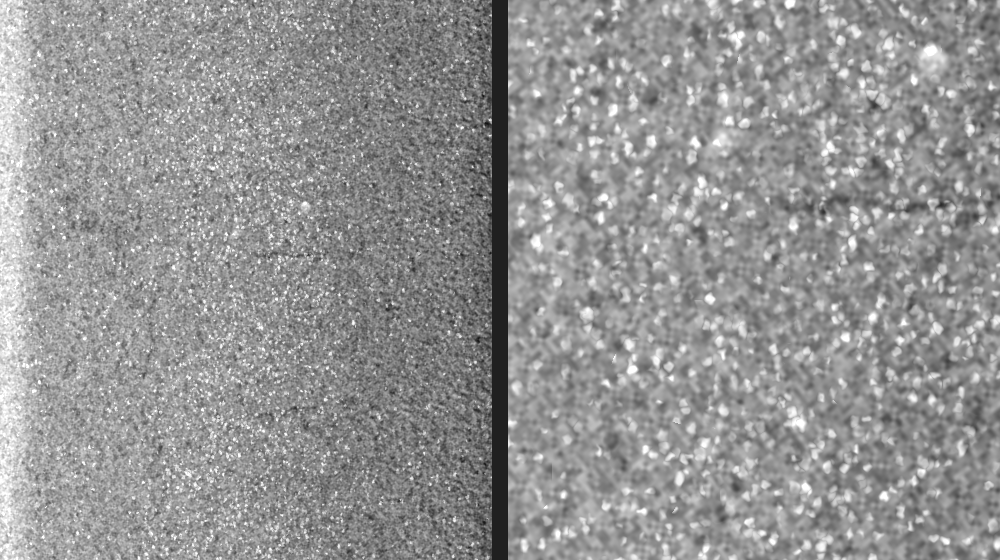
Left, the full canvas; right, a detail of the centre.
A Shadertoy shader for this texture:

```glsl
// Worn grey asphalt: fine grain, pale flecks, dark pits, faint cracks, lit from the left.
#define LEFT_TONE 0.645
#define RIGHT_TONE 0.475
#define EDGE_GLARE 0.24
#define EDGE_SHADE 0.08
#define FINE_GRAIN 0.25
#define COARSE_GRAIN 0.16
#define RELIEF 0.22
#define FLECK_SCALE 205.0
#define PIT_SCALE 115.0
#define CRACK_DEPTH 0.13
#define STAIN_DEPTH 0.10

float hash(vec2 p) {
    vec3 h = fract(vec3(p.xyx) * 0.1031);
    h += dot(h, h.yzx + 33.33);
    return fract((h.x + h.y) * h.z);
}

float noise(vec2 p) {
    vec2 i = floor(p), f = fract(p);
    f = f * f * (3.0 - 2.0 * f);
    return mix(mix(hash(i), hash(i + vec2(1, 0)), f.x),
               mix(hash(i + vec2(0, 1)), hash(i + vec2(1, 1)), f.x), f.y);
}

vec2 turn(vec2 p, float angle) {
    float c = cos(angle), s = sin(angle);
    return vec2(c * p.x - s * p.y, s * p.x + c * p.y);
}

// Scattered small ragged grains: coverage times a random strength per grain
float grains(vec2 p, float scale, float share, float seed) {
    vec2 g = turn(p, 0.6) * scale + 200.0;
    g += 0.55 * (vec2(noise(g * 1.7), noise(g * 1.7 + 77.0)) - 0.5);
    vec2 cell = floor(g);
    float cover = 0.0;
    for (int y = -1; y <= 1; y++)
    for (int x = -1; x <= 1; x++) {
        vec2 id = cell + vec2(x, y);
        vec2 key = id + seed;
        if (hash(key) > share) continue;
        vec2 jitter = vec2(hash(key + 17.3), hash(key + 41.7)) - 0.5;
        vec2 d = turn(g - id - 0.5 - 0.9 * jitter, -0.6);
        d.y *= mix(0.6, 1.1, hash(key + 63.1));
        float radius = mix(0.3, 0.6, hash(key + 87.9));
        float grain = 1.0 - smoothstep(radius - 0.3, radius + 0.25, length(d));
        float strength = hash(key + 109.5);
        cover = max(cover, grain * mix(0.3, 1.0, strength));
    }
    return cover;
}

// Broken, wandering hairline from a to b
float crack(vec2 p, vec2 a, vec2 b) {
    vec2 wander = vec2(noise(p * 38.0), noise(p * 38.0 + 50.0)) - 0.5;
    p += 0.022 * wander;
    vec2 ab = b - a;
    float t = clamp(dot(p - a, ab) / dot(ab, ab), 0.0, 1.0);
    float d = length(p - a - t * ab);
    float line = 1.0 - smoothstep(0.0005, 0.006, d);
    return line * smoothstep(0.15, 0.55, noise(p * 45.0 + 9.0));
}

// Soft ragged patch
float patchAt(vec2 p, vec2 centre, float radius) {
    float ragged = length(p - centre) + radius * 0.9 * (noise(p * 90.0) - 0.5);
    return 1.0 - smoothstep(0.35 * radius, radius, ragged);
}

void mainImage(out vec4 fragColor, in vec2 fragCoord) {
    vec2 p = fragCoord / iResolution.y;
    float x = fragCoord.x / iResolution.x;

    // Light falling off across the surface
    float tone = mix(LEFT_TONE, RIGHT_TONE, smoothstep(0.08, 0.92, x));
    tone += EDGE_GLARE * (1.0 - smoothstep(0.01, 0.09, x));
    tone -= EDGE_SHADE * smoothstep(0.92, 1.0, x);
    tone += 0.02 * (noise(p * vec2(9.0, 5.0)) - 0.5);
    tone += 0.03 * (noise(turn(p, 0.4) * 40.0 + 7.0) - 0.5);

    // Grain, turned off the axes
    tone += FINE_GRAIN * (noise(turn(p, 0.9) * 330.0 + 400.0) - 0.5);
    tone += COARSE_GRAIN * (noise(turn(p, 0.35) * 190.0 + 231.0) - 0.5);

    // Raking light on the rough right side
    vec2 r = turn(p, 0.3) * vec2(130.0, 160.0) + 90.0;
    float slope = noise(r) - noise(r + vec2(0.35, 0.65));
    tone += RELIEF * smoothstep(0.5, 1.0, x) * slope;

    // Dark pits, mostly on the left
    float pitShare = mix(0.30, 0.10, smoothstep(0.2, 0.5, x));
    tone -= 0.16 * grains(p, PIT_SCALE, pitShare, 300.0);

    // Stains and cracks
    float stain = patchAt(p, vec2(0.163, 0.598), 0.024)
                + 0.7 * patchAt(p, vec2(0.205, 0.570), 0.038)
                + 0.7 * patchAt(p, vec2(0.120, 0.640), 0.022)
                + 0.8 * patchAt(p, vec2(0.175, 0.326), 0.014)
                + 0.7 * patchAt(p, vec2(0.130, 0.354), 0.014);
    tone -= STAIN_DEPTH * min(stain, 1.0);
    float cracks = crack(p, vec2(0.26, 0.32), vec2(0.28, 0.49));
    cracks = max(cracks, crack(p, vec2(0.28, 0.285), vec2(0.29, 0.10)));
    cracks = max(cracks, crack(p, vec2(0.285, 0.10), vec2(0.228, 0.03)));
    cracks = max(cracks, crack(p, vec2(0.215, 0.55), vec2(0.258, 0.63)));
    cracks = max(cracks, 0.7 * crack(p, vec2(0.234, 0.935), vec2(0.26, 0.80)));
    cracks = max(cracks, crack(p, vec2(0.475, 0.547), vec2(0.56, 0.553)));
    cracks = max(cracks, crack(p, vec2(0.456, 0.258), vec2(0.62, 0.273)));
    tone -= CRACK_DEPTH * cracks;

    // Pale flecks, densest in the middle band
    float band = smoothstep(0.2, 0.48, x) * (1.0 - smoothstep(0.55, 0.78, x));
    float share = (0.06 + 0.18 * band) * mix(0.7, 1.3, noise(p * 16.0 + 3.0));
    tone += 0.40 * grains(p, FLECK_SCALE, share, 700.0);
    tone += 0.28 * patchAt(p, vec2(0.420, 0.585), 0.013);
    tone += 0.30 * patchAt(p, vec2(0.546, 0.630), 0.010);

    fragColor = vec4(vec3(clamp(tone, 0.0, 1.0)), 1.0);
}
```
------------------------------------------------------------------------
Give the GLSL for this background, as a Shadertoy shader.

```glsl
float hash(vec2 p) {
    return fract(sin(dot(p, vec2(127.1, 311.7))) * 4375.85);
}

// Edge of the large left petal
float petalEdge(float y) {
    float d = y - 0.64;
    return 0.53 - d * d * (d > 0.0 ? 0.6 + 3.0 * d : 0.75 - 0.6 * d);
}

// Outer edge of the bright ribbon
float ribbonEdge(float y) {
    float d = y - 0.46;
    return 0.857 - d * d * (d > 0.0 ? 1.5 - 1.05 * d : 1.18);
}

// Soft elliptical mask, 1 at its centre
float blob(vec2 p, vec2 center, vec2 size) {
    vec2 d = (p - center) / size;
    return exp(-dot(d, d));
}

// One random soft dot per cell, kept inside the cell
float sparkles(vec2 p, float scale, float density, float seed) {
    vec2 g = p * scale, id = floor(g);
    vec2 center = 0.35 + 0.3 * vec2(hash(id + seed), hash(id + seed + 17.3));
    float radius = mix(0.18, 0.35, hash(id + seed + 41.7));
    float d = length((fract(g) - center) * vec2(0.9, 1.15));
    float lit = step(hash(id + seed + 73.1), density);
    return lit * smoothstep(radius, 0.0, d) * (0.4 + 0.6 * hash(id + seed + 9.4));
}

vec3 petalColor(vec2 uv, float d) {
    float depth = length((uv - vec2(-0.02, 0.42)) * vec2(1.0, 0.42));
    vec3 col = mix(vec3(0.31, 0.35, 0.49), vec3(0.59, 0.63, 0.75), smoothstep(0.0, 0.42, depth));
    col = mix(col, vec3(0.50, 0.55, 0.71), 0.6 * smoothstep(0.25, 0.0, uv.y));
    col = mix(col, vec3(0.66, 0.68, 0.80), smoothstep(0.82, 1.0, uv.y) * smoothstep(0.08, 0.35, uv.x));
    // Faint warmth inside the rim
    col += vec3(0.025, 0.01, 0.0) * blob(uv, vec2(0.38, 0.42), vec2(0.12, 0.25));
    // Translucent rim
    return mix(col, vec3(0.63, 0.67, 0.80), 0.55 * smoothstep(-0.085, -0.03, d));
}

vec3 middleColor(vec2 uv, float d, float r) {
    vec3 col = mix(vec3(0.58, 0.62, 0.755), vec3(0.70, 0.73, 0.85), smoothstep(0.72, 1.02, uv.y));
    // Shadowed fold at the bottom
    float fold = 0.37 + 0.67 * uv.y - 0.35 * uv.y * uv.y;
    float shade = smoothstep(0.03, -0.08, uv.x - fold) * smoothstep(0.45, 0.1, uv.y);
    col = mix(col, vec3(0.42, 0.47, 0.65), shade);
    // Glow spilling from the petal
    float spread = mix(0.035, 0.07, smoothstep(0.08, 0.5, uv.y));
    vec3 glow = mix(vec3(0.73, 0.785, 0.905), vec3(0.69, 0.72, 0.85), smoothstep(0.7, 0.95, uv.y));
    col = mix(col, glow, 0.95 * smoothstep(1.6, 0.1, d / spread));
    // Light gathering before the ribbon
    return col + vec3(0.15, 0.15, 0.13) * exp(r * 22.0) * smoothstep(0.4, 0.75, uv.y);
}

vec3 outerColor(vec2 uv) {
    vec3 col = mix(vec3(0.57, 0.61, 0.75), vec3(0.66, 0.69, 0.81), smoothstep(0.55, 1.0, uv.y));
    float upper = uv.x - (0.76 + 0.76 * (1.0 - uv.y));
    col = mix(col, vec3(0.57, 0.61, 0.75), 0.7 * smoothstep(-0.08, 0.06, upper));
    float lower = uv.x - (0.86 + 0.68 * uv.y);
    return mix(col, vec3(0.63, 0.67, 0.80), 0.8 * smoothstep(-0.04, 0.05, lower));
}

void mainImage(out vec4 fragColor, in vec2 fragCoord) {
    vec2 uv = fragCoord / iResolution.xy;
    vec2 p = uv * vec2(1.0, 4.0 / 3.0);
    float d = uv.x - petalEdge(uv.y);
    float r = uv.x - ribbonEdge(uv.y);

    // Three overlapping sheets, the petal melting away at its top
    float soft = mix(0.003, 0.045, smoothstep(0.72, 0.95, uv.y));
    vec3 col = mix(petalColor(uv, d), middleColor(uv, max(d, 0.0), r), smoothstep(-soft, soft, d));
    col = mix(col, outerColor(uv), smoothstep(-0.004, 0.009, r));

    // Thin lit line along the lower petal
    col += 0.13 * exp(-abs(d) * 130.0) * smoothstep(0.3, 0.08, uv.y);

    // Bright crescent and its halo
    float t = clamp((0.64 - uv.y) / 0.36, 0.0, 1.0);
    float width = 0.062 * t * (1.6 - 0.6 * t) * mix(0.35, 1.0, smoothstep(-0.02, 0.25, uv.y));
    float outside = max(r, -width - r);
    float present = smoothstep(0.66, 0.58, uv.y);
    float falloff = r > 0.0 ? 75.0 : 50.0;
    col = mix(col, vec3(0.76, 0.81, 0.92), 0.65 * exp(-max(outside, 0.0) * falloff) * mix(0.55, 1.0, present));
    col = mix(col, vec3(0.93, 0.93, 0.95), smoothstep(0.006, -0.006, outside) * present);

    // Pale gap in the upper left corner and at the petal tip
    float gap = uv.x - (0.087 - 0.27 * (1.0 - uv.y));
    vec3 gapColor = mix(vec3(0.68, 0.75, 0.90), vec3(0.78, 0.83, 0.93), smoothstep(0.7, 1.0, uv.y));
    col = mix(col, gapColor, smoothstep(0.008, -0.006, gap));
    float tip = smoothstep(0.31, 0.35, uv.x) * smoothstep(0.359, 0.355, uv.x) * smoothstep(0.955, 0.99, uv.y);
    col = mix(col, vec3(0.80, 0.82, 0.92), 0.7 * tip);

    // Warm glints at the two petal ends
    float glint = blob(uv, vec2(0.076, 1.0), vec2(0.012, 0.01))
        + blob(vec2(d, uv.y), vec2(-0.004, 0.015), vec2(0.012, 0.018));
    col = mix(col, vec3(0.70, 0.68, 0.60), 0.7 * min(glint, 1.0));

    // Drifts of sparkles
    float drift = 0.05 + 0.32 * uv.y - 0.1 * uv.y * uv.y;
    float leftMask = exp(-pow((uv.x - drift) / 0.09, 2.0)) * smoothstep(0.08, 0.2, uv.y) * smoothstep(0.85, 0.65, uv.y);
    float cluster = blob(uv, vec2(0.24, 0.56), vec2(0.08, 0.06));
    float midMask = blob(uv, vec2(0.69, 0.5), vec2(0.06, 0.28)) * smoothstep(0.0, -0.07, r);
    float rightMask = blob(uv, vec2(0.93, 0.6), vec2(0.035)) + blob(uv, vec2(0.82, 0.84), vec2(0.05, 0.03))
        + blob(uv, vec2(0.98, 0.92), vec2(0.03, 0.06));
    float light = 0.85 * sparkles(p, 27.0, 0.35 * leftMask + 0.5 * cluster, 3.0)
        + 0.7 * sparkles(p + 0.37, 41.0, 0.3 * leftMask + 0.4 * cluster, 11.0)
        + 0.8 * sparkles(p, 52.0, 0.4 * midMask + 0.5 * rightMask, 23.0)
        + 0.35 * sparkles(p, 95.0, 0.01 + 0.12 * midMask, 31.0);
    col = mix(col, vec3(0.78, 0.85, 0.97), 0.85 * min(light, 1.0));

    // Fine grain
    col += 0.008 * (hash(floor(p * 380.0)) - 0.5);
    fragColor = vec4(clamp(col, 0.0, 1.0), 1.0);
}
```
------------------------------------------------------------------------
Goal of the exercise:
Lines in the records above that carry the word "length" are to be located and copied.

Output for this task:
        float grain = 1.0 - smoothstep(radius - 0.3, radius + 0.25, length(d));
    float d = length(p - a - t * ab);
    float ragged = length(p - centre) + radius * 0.9 * (noise(p * 90.0) - 0.5);
    float d = length((fract(g) - center) * vec2(0.9, 1.15));
    float depth = length((uv - vec2(-0.02, 0.42)) * vec2(1.0, 0.42));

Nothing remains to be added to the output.